Patients were enrolled in three study arms: 1) 20 patients with PCR-confirmed COVID-19, hospitalized at Oslo University Hospital, Ullevål, 2) 23 recovered outpatients in the municipality of Kristiansand with previously PCR-confirmed COVID-19, and 3) 49 patients with suspected COVID-19 presenting at the primary care emergency room of Bergen municipality. All patients were tested with rapid test for detection of antibodies, and with PCR against SARS-CoV-2 in samples from upper airways.In study arm 1, rapid test analyses were performed on surplus K2-EDTA whole blood left over from hematology analyses. In study arms 2 and 3, participants consented to having one tube of K2-EDTA whole blood drawn for the analyses. In study arms 1 and 2, PCR-confirmed COVID-19 was the inclusion criterion, but in arm 3, PCR results were collected in addition to the rapid test results. We also collected the date and laboratory used for the PCR test, and the number of days since onset of symptoms (in arm one in categories <7, 7–13 and 14+ days).PCR results from the clinical microbiology laboratories were used as comparison when investigating diagnostic accuracy of the rapid tests.

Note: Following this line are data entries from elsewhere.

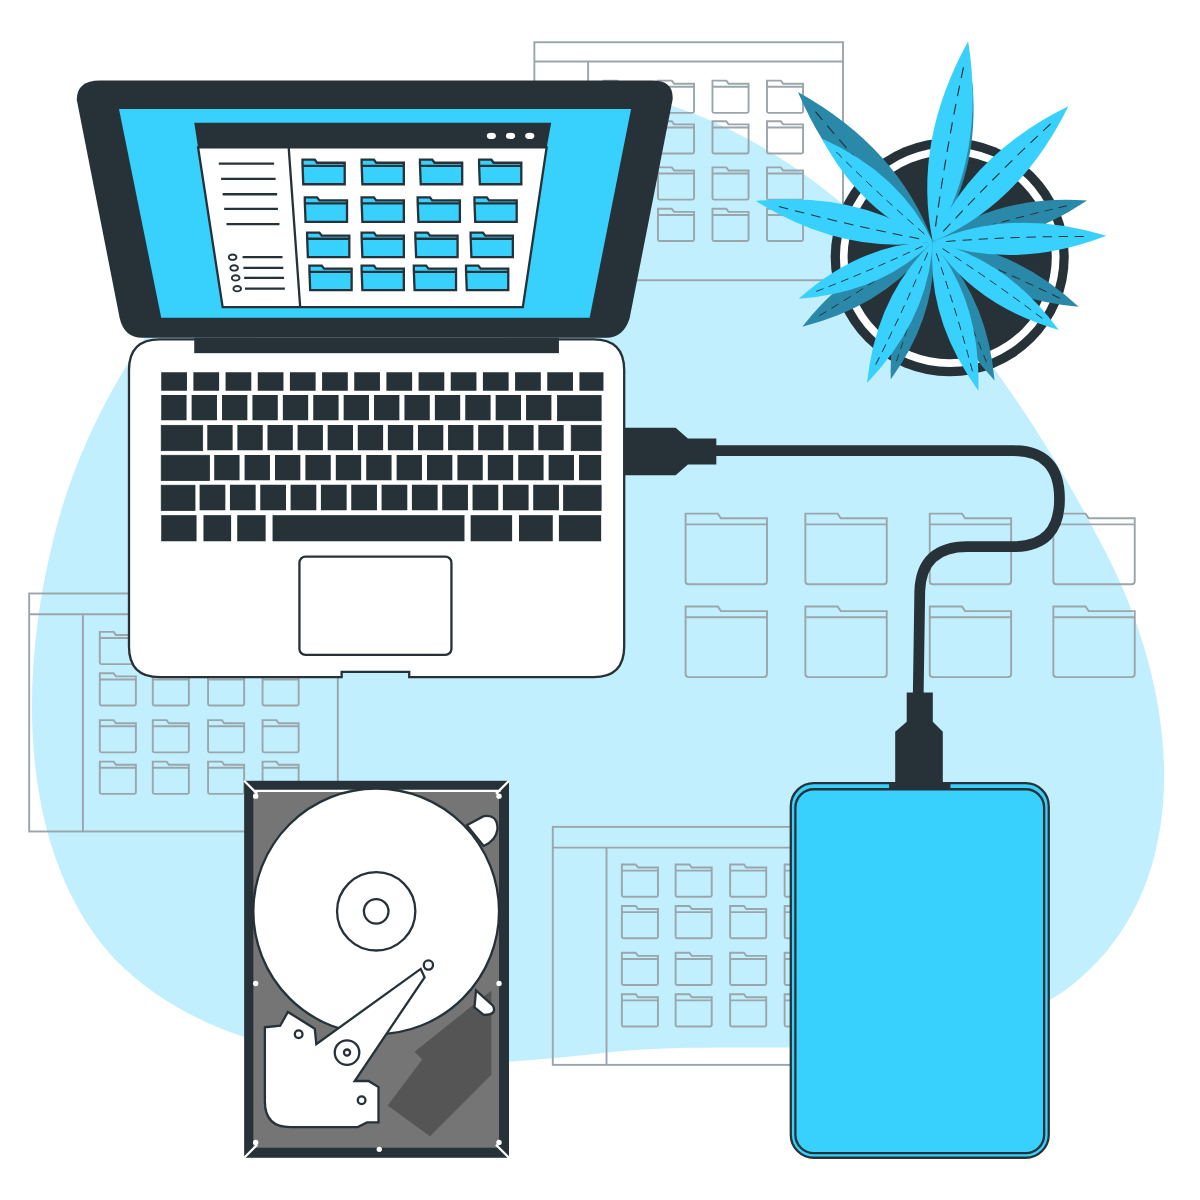
<!DOCTYPE html>
<html lang="en">
<head>
<meta charset="utf-8">
<title>External Drive Backup</title>
<style>
:root{
  --ink:#263238;
  --sky:#38d0fd;
  --sky-deep:#2a89a8;
  --blob:#c2effd;
  --line:#9aa6ab;
  --paper:#ffffff;
  --metal:#757575;
  --metal-dark:#555555;
}
html,body{margin:0;padding:0;overflow:hidden;background:var(--paper);}
.canvas{width:1200px;height:1200px;display:block;}
.blob{fill:var(--blob);}
.outline{fill:none;stroke:var(--line);stroke-width:2.5;}
.ink{fill:var(--ink);}
.paper{fill:var(--paper);stroke:var(--ink);stroke-width:3;}
.sky{fill:var(--sky);stroke:var(--ink);stroke-width:3;}
.sky-flat{fill:var(--sky);}
.deep{fill:var(--sky-deep);}
.keys{fill:none;stroke:var(--ink);}
.cable{fill:none;stroke:var(--ink);stroke-width:14;stroke-linecap:round;}
.rib{fill:none;stroke:var(--ink);stroke-width:1.5;stroke-dasharray:14 10;}
.metal{fill:var(--metal);}
.metal-dark{fill:var(--metal-dark);}
.menu{stroke:var(--ink);stroke-width:3;}
</style>
</head>
<body>
<svg class="canvas" viewBox="0 0 1563 1563" xmlns="http://www.w3.org/2000/svg">
<defs>
  <path id="folder-outline" d="M0 4 V-4 H18 L21 0 H47 V36 Q47 38 45 38 H2 Q0 38 0 36 Z M0 4 H47"/>
  <path id="folder-large" d="M0 8 V-6 H42 L46 0 H106 V82 Q106 86 102 86 H4 Q0 86 0 82 Z M0 8 H106"/>
  <path id="folder-blue" d="M0 2 V-4 H16 L19 0 H55 V28 H1 Z M0 4 H55"/>
  <g id="leaf-shape">
    <path d="M0 0 Q-48 -120 0 -260 Q48 -120 0 0 Z"/>
    <path class="rib" d="M0 -20 Q-4 -130 0 -230"/>
  </g>
</defs>

<path class="blob" d="M850 130 C1100 200 1300 450 1430 700 C1540 900 1560 1150 1400 1280 C1250 1400 1000 1350 800 1370 C550 1400 300 1400 150 1250 C30 1120 20 900 70 700 C120 500 250 330 400 230 C550 130 700 110 850 130 Z"/>

<g id="window-top" class="outline">
  <rect x="696" y="55" width="402" height="310"/>
  <path d="M696 80 H1098 M766 80 V365"/>
  <g>
    <use href="#folder-outline" x="786" y="109"/><use href="#folder-outline" x="857" y="109"/><use href="#folder-outline" x="928" y="109"/><use href="#folder-outline" x="999" y="109"/>
    <use href="#folder-outline" x="786" y="162"/><use href="#folder-outline" x="857" y="162"/><use href="#folder-outline" x="928" y="162"/><use href="#folder-outline" x="999" y="162"/>
    <use href="#folder-outline" x="786" y="222"/><use href="#folder-outline" x="857" y="222"/><use href="#folder-outline" x="928" y="222"/><use href="#folder-outline" x="999" y="222"/>
    <use href="#folder-outline" x="786" y="276"/><use href="#folder-outline" x="857" y="276"/><use href="#folder-outline" x="928" y="276"/><use href="#folder-outline" x="999" y="276"/>
  </g>
</g>

<g id="window-left" class="outline">
  <rect x="38" y="773" width="402" height="310"/>
  <path d="M38 800 H440 M108 800 V1083"/>
  <use href="#folder-outline" x="130" y="827"/><use href="#folder-outline" x="199" y="827"/><use href="#folder-outline" x="271" y="827"/><use href="#folder-outline" x="342" y="827"/>
  <use href="#folder-outline" x="130" y="881"/><use href="#folder-outline" x="199" y="881"/><use href="#folder-outline" x="271" y="881"/><use href="#folder-outline" x="342" y="881"/>
  <use href="#folder-outline" x="130" y="942"/><use href="#folder-outline" x="199" y="942"/><use href="#folder-outline" x="271" y="942"/><use href="#folder-outline" x="342" y="942"/>
  <use href="#folder-outline" x="130" y="996"/><use href="#folder-outline" x="199" y="996"/><use href="#folder-outline" x="271" y="996"/><use href="#folder-outline" x="342" y="996"/>
</g>

<g id="window-bottom" class="outline">
  <rect x="720" y="1077" width="402" height="310"/>
  <path d="M720 1104 H1122 M790 1104 V1387"/>
  <use href="#folder-outline" x="810" y="1130"/><use href="#folder-outline" x="880" y="1130"/><use href="#folder-outline" x="951" y="1130"/><use href="#folder-outline" x="1022" y="1130"/>
  <use href="#folder-outline" x="810" y="1184"/><use href="#folder-outline" x="880" y="1184"/><use href="#folder-outline" x="951" y="1184"/><use href="#folder-outline" x="1022" y="1184"/>
  <use href="#folder-outline" x="810" y="1245"/><use href="#folder-outline" x="880" y="1245"/><use href="#folder-outline" x="951" y="1245"/><use href="#folder-outline" x="1022" y="1245"/>
  <use href="#folder-outline" x="810" y="1299"/><use href="#folder-outline" x="880" y="1299"/><use href="#folder-outline" x="951" y="1299"/><use href="#folder-outline" x="1022" y="1299"/>
</g>

<g id="folders-large" class="outline">
  <use href="#folder-large" x="893" y="675"/><use href="#folder-large" x="1049" y="675"/><use href="#folder-large" x="1211" y="675"/><use href="#folder-large" x="1372" y="675"/>
  <use href="#folder-large" x="893" y="796"/><use href="#folder-large" x="1049" y="796"/><use href="#folder-large" x="1211" y="796"/><use href="#folder-large" x="1372" y="796"/>
</g>

<g id="plant">
  <circle class="ink" cx="1237" cy="335" r="155"/>
  <circle cx="1237" cy="335" r="143" fill="var(--paper)"/>
  <circle class="ink" cx="1237" cy="335" r="133"/>
  <g class="deep">
    <use href="#leaf-shape" transform="translate(1215 315) rotate(318) scale(1.01)"/>
    <use href="#leaf-shape" transform="translate(1215 315) rotate(14) scale(0.82)"/>
    <use href="#leaf-shape" transform="translate(1215 315) rotate(75) scale(0.8)"/>
    <use href="#leaf-shape" transform="translate(1215 315) rotate(114) scale(0.8)"/>
    <use href="#leaf-shape" transform="translate(1215 315) rotate(156) scale(0.76)"/>
    <use href="#leaf-shape" transform="translate(1215 315) rotate(197) scale(0.72)"/>
    <use href="#leaf-shape" transform="translate(1215 315) rotate(237) scale(0.78)"/>
  </g>
  <g class="sky-flat">
    <use href="#leaf-shape" transform="translate(1215 315) rotate(10) scale(1.02)"/>
    <use href="#leaf-shape" transform="translate(1215 315) rotate(45) scale(0.96)"/>
    <use href="#leaf-shape" transform="translate(1215 315) rotate(88) scale(0.87)"/>
    <use href="#leaf-shape" transform="translate(1215 315) rotate(125) scale(0.77)"/>
    <use href="#leaf-shape" transform="translate(1215 315) rotate(163) scale(0.78)"/>
    <use href="#leaf-shape" transform="translate(1215 315) rotate(205) scale(0.78)"/>
    <use href="#leaf-shape" transform="translate(1215 315) rotate(247) scale(0.73)"/>
    <use href="#leaf-shape" transform="translate(1215 315) rotate(283) scale(0.91)"/>
    <use href="#leaf-shape" transform="translate(1215 315) rotate(313) scale(0.76)"/>
  </g>
</g>

<g id="laptop">
  <path class="ink" d="M100 130 Q100 105 130 105 L850 105 Q878 105 876 130 L820 415 Q812 440 790 440 L185 440 Q162 440 156 415 Z"/>
  <path class="sky-flat" d="M155 142 H822 L768 414 H210 Z"/>
  <path class="ink" d="M253 160 H718 L712 192 H258 Z"/>
  <g fill="var(--paper)">
    <ellipse cx="640" cy="177" rx="6" ry="4"/><ellipse cx="665" cy="177" rx="6" ry="4"/><ellipse cx="690" cy="177" rx="6" ry="4"/>
  </g>
  <path class="paper" d="M258 192 H712 L681 400 H290 Z"/>
  <path class="menu" d="M376 192 L391 400 M285 213 H357 M288 233 H359 M290 253 H361 M292 272 H362 M295 292 H364 M316 335 H368 M317 349 H369 M318 362 H370 M319 376 H371"/>
  <g fill="var(--paper)" stroke="var(--ink)" stroke-width="2.5">
    <ellipse cx="303" cy="335" rx="5" ry="3.5"/><ellipse cx="305" cy="349" rx="5" ry="3.5"/><ellipse cx="307" cy="362" rx="5" ry="3.5"/><ellipse cx="309" cy="376" rx="5" ry="3.5"/>
  </g>
  <g class="sky">
    <use href="#folder-blue" x="394" y="212"/><use href="#folder-blue" x="471" y="212"/><use href="#folder-blue" x="547" y="212"/><use href="#folder-blue" x="624" y="212"/>
    <use href="#folder-blue" x="397" y="261"/><use href="#folder-blue" x="471" y="261"/><use href="#folder-blue" x="544" y="261"/><use href="#folder-blue" x="618" y="261"/>
    <use href="#folder-blue" x="400" y="307"/><use href="#folder-blue" x="471" y="307"/><use href="#folder-blue" x="541" y="307"/><use href="#folder-blue" x="613" y="307"/>
    <use href="#folder-blue" x="403" y="350"/><use href="#folder-blue" x="471" y="350"/><use href="#folder-blue" x="539" y="350"/><use href="#folder-blue" x="607" y="350"/>
  </g>
  <path class="paper" d="M208 442 H773 Q813 442 813 482 V842 Q813 882 773 882 H533 V875 H445 V882 H208 Q168 882 168 842 V482 Q168 442 208 442 Z"/>
  <rect class="ink" x="253" y="440" width="475" height="20"/>
  <g class="keys">
    <path d="M210 497 H786" stroke-width="24" stroke-dasharray="33.5 8.4"/>
    <path d="M210 531 H720" stroke-width="33" stroke-dasharray="33 6.6"/>
    <rect class="ink" x="726" y="515" width="57" height="33"/>
    <rect class="ink" x="210" y="554" width="54" height="33"/>
    <path d="M270 570 H738" stroke-width="33" stroke-dasharray="33 6.2"/>
    <rect class="ink" x="744" y="554" width="39" height="33"/>
    <rect class="ink" x="210" y="593" width="63" height="33"/>
    <path d="M279 609 H783" stroke-width="33" stroke-dasharray="33 6.6"/>
    <rect class="ink" x="210" y="632" width="44" height="33"/>
    <path d="M260 648 H728" stroke-width="33" stroke-dasharray="33.5 6"/>
    <rect class="ink" x="734" y="632" width="49" height="33"/>
  </g>
  <g class="ink">
    <rect x="210" y="671" width="46" height="34"/><rect x="265" y="671" width="36" height="34"/><rect x="309" y="671" width="37" height="34"/>
    <rect x="355" y="671" width="250" height="34"/><rect x="613" y="671" width="54" height="34"/><rect x="676" y="671" width="44" height="34"/><rect x="728" y="671" width="55" height="34"/>
  </g>
  <rect class="paper" x="390" y="725" width="198" height="128" rx="8"/>
</g>

<g id="usb-cable">
  <path class="ink" d="M813 557 H880 L896 571 H933 V605 H896 L880 619 H813 Z"/>
  <path class="cable" d="M933 587 H1320 Q1380 587 1380 650 Q1380 712 1320 712 H1260 Q1200 712 1198 770 L1196 905"/>
  <rect class="ink" x="1181" y="902" width="34" height="40"/>
  <path class="ink" d="M1181 940 H1215 L1228 953 V1024 H1166 V953 Z"/>
</g>

<g id="external-drive">
  <rect class="sky" x="1030" y="1020" width="336" height="488" rx="30"/>
  <rect x="1036" y="1028" width="324" height="474" rx="24" fill="none" stroke="var(--ink)" stroke-width="3"/>
  <path d="M1158 1021 V1029 H1238 V1021" fill="var(--ink)"/>
</g>

<g id="hard-disk">
  <rect class="ink" x="318" y="1017" width="345" height="491"/>
  <path class="metal" d="M330 1030 H650 V1495 H330 Z"/>
  <path class="metal-dark" d="M505 1440 L550 1380 L540 1370 L640 1290 V1400 L560 1480 Z"/>
  <path d="M330 1030 H652 M318 1017 L335 1034 M663 1017 L646 1034 M318 1508 L335 1491 M663 1508 L646 1491" stroke="var(--paper)" stroke-width="3"/>
  <path d="M608 1075 L630 1063 Q648 1060 648 1080 Q646 1095 630 1102 Z" fill="var(--paper)" stroke="var(--ink)" stroke-width="3"/>
  <path d="M620 1290 L642 1310 Q648 1322 630 1322 L618 1312 Z" fill="var(--paper)" stroke="var(--ink)" stroke-width="3"/>
  <circle class="paper" cx="490" cy="1187" r="160"/>
  <circle class="paper" cx="490" cy="1187" r="51"/>
  <circle class="paper" cx="490" cy="1187" r="16"/>
  <path class="paper" d="M345 1338 L365 1336 L375 1318 L410 1340 L412 1360 L548 1262 L553 1273 L462 1408 L480 1408 L493 1416 V1462 H478 L466 1468 H378 Q345 1468 345 1435 Z"/>
  <circle class="paper" cx="558" cy="1257" r="6"/>
  <circle class="paper" cx="452" cy="1371" r="16"/>
  <circle class="paper" cx="452" cy="1371" r="4"/>
  <circle class="paper" cx="389" cy="1347" r="5"/>
  <circle class="paper" cx="471" cy="1433" r="5"/>
  <g fill="var(--paper)">
    <circle cx="333" cy="1037" r="3.5"/><circle cx="650" cy="1037" r="3.5"/><circle cx="333" cy="1281" r="3.5"/><circle cx="650" cy="1281" r="3.5"/><circle cx="333" cy="1488" r="3.5"/><circle cx="650" cy="1488" r="3.5"/><circle cx="494" cy="1497" r="3.5"/>
  </g>
</g>
</svg>
</body>
</html>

IgM and IgG test results were evaluated separately, except for test E, which detected “total antibodies”. In all study arms, we calculated the tests’ sensitivities (positivity rates). Sensitivity was defined as the proportion of patients with antibodies detectable by the rapid test among those with PCR-confirmed COVID-19. In study arm 3, we also calculated the proportion of participants with negative PCR tests who were antibody negative. Further, in study arm 3, we stratified positivity rates according to days since onset of symptoms (<7 or 7+ days). Because sample sizes were small, we computed 80% confidence intervals for binomial proportions, and we used the adjusted Wald method (8).User-friendliness was reported by the biomedical laboratory scientists performing the tests.

Ethical considerations

This was a quality assurance study, and we used anonymized data. The project was approved by the data protection officer at each test site. Informed verbal consent was obtained from the patients in study arms two and three at collection of blood samples.


In the 20 hospitalized patients in study arm 1, the number of days since onset of symptoms was <7 for one patient, 7–13 days for three patients, and 14+ days for 16 patients. In study arms 2 and 3, the median number of days since onset of symptoms was 30 (range 27–36) and 8 (range 2–34), respectively. Of the 23 participants in study arm 3 with a positive PCR test, thirteen had <7 days since onset of symptoms, six had 7–13 days, and four had 14+ days.

Results from hospitalized patients (study arm 1) showed that all the eleven rapid tests detected SARS-CoV-2 IgM and/or IgG antibodies in this population, though with varying sensitivities (Tables 2 and 3). Study arm two consisted of participants who had recovered from PCR-confirmed COVID-19 without requiring hospitalization. In this population, tests A, B, C, and D had higher IgG positivity rates than tests E, F, H I, and J. Confidence intervals (80%) for test K were overlapping with the others (Table 3). Five of the tests had a sensitivity below 65% for IgG.